But what if you can't reduce the weight of the gear in your pack? What if you are hauling a heavy toddler on your back and carrying all of the gear for the both of you? Or what if you simply want to bring a few comfort items on your backpacking trip and don't mind hauling the extra weight?
The truth is that sometimes a heavy pack is inevitable. But there is good news. There are simple ways to make carrying that heavy load just a little bit
The first step is to take into consideration the weight of your pack, the weight of your gear, the duration of your trip, the terrain and the weather conditions. With a little bit of planning, you'll be able to separate your "wants" from your "needs." If you want, simply leave the "wants" at home or in your car at the trailhead.
Choose the Right Backpack
Next, choose a pack that fits your gear and your body size. Some people go as far as calculating a ratio of pack weight to body size to find this. But I'd just head over to your favorite gear shop and ask an expert to fit your pack. You can read Sierra Trading Post's backpack buying guide to learn more about choosing and fitting your backpack. A properly fitting pack can do wonders when it comes to carrying heavy loads.
Distribute Weight Evenly
If you know you're going to be carrying a heavy backpack, pay close attention to how you pack it. A lot of hikers and backpackers recommend packing the bulk of heavy items centered toward the middle of the pack to distribute the weight. However, if you're packing around a child or two you might not have much choice in how the weight is distribute on your back (or front).

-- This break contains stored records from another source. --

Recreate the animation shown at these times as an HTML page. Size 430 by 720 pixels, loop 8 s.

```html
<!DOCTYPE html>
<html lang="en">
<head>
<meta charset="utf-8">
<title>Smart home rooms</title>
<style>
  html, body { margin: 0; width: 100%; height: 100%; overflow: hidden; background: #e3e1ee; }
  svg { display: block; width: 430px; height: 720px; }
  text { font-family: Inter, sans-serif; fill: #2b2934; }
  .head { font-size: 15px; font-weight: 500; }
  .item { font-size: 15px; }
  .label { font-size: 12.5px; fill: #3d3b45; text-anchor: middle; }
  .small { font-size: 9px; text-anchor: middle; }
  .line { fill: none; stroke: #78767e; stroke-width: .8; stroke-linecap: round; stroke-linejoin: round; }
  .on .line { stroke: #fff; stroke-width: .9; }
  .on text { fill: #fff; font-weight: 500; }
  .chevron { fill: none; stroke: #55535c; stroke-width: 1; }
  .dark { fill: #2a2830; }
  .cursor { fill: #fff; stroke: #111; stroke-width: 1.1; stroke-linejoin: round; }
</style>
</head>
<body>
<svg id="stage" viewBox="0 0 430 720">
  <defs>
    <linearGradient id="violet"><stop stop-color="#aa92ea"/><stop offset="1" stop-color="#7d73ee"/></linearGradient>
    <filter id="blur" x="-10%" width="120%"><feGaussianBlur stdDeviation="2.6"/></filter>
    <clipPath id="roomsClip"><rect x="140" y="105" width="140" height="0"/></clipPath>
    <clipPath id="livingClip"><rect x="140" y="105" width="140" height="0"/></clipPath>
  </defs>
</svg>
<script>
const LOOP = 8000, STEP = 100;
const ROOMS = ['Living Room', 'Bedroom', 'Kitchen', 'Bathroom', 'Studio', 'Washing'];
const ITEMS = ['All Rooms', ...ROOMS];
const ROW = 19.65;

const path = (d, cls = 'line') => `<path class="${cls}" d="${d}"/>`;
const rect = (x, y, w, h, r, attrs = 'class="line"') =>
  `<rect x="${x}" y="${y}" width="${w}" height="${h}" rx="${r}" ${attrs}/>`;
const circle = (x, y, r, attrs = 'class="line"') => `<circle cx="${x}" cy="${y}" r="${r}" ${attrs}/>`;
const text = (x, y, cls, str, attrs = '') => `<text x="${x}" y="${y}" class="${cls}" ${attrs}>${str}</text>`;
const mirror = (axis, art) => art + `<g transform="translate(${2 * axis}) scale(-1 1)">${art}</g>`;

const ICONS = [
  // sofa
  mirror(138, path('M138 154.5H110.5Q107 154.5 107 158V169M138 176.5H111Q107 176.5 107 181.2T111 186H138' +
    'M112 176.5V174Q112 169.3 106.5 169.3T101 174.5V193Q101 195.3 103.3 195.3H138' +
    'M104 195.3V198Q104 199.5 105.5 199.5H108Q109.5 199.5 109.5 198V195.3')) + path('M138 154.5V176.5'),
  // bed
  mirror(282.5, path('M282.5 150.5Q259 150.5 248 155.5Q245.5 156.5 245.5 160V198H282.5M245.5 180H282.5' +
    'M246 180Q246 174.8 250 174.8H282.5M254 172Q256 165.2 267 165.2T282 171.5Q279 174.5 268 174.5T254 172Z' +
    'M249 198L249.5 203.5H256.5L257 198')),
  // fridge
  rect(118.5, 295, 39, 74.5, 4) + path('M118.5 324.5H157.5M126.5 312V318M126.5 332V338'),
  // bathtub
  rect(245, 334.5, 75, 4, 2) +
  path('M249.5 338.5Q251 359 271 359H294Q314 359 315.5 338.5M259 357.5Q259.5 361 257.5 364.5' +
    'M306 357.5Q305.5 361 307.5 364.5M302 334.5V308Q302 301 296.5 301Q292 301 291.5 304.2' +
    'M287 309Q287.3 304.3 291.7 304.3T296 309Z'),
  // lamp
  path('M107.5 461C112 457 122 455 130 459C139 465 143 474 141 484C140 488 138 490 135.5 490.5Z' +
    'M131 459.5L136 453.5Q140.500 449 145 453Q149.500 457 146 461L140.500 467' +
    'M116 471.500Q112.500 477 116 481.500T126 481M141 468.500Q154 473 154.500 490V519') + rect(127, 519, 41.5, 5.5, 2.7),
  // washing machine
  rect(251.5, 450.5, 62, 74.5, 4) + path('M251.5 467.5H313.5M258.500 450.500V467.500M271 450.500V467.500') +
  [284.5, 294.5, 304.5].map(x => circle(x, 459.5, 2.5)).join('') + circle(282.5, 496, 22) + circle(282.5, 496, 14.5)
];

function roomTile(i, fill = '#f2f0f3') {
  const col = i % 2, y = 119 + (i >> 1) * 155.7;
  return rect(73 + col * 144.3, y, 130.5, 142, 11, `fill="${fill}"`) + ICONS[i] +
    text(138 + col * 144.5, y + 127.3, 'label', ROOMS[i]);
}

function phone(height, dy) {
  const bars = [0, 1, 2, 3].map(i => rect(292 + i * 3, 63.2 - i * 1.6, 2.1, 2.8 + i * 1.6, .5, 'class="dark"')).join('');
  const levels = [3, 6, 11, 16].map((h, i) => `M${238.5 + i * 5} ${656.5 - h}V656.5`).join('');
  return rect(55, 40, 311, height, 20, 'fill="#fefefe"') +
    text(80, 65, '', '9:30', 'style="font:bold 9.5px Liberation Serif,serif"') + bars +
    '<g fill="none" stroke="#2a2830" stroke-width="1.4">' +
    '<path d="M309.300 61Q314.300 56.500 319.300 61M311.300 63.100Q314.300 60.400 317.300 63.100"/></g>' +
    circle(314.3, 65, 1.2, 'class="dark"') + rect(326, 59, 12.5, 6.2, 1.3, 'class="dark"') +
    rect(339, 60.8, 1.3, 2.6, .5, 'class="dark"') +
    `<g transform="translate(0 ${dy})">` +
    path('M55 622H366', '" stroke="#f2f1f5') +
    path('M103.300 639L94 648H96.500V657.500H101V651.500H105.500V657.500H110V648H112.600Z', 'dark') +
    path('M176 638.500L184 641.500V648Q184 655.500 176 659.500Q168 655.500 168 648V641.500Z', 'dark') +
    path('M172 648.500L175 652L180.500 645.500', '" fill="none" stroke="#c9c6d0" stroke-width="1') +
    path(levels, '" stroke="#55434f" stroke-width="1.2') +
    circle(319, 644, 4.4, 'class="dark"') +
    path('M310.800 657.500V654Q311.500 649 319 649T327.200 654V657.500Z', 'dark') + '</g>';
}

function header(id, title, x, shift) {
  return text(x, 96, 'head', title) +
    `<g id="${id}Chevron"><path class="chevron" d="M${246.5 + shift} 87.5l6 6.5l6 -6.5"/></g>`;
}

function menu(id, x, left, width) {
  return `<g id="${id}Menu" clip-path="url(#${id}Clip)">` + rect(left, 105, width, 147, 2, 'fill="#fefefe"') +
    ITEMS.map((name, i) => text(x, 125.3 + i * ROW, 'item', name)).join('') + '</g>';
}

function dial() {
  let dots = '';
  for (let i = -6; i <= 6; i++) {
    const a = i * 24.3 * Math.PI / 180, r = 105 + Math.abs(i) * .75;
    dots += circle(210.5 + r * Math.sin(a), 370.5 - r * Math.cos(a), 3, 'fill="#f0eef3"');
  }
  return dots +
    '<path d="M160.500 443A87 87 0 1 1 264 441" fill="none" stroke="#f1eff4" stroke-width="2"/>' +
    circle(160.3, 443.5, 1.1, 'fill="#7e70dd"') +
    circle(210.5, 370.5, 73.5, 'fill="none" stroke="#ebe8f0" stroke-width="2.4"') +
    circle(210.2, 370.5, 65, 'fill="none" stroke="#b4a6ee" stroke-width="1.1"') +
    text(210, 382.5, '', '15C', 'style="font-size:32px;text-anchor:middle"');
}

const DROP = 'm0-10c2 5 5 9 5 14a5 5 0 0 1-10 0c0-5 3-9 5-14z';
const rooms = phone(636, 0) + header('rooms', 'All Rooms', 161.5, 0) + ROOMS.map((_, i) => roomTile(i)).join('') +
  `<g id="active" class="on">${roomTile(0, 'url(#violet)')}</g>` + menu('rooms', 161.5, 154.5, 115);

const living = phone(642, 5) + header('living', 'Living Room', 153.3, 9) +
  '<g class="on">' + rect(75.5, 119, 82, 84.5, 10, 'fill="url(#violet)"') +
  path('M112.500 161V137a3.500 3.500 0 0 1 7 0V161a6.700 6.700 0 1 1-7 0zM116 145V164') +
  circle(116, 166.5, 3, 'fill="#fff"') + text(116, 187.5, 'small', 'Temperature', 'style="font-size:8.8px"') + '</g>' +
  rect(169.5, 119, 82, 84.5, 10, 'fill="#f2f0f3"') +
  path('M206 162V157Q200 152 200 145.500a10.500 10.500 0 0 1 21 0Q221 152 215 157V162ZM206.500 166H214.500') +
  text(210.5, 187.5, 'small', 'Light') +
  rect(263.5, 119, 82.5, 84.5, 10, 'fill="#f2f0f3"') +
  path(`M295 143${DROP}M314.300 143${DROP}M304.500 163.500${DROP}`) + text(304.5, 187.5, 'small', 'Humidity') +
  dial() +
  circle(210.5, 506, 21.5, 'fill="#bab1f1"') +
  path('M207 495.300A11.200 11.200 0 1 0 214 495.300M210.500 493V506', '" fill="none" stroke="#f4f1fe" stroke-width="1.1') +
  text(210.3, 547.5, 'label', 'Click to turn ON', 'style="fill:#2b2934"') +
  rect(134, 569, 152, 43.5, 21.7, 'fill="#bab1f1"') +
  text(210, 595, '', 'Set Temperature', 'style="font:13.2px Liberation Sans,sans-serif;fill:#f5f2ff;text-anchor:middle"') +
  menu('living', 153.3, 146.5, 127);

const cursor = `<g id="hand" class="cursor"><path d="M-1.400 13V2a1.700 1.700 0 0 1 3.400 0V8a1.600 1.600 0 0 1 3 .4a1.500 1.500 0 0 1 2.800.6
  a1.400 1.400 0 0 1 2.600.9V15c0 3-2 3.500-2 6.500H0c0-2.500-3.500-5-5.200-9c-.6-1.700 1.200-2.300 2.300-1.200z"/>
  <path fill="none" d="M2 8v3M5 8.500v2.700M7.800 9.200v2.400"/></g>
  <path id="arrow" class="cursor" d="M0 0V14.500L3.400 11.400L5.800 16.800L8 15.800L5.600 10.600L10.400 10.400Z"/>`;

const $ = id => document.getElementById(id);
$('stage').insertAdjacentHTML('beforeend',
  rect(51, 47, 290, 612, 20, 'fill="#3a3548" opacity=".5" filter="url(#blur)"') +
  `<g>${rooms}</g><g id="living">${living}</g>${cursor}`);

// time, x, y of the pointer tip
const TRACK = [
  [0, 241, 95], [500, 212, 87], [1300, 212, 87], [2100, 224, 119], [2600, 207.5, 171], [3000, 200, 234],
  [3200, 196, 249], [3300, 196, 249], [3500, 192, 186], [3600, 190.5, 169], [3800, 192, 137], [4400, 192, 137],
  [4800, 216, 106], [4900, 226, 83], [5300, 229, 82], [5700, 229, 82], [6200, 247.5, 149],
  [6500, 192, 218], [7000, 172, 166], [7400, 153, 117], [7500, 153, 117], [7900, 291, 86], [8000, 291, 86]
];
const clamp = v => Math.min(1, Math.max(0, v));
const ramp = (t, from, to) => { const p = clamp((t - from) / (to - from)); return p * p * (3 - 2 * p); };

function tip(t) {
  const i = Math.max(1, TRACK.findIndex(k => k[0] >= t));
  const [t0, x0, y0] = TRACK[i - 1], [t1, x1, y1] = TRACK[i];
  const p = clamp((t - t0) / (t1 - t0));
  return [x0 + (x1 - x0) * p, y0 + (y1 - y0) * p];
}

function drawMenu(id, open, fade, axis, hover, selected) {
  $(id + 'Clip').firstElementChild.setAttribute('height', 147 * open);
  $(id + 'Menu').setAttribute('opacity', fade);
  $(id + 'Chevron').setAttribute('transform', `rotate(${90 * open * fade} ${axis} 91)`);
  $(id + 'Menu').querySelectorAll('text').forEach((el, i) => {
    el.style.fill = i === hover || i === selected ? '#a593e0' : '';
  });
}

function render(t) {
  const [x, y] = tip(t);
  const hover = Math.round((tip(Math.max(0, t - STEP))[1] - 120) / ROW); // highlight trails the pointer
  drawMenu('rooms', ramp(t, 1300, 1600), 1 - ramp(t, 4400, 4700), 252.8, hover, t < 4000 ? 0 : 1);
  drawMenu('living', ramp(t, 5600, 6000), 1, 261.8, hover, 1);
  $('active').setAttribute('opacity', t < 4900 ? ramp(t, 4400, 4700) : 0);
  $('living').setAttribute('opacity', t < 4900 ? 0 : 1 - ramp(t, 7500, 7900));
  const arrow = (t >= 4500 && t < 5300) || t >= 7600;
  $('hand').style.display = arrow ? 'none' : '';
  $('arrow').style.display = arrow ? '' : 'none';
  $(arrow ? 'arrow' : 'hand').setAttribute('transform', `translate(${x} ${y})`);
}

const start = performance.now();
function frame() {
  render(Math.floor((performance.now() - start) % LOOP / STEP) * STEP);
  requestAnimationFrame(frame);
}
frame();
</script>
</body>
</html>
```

Make a Smart Route Choice
When it comes time to select your route, look for terrain that offers gentle elevation change if you can since you'll be working hard to get to your destination. Pay close attention to your surroundings to avoid things like bushwhacking and areas with challenging footing. You should also know your physical limitations and how the weight of your pack will affect how much energy you'll spend on the hike. Try out your heavy pack on a few short day hikes to get used to the weight and to get into shape. Even if you're in good shape, try to select a trail that has scenic vistas, shade, water or a nice place to stop and take a break every mile or two. Plan a little bit of extra time into your day so you can hike at an enjoyable pace.
Use Your Gear Thoughtfully
Be extra careful when putting your pack on and taking it off. Try to prop the pack up on a stump, log or picnic table, ask for help, or squat down to put your pack on to avoid straining your back. When hiking with trekking poles, use the straps properly and use good poling technique (like you're cross-country skiing.) While poles shouldn't be used as a crutch to support body weight, they can help provide a little bit of extra stability when navigating difficult terrain, like creek crossings and scree fields.
It's not always fun to hike with a heavy pack, but with a little bit of planning and preparation, hiking with extra weight doesn't have to be a miserable experience.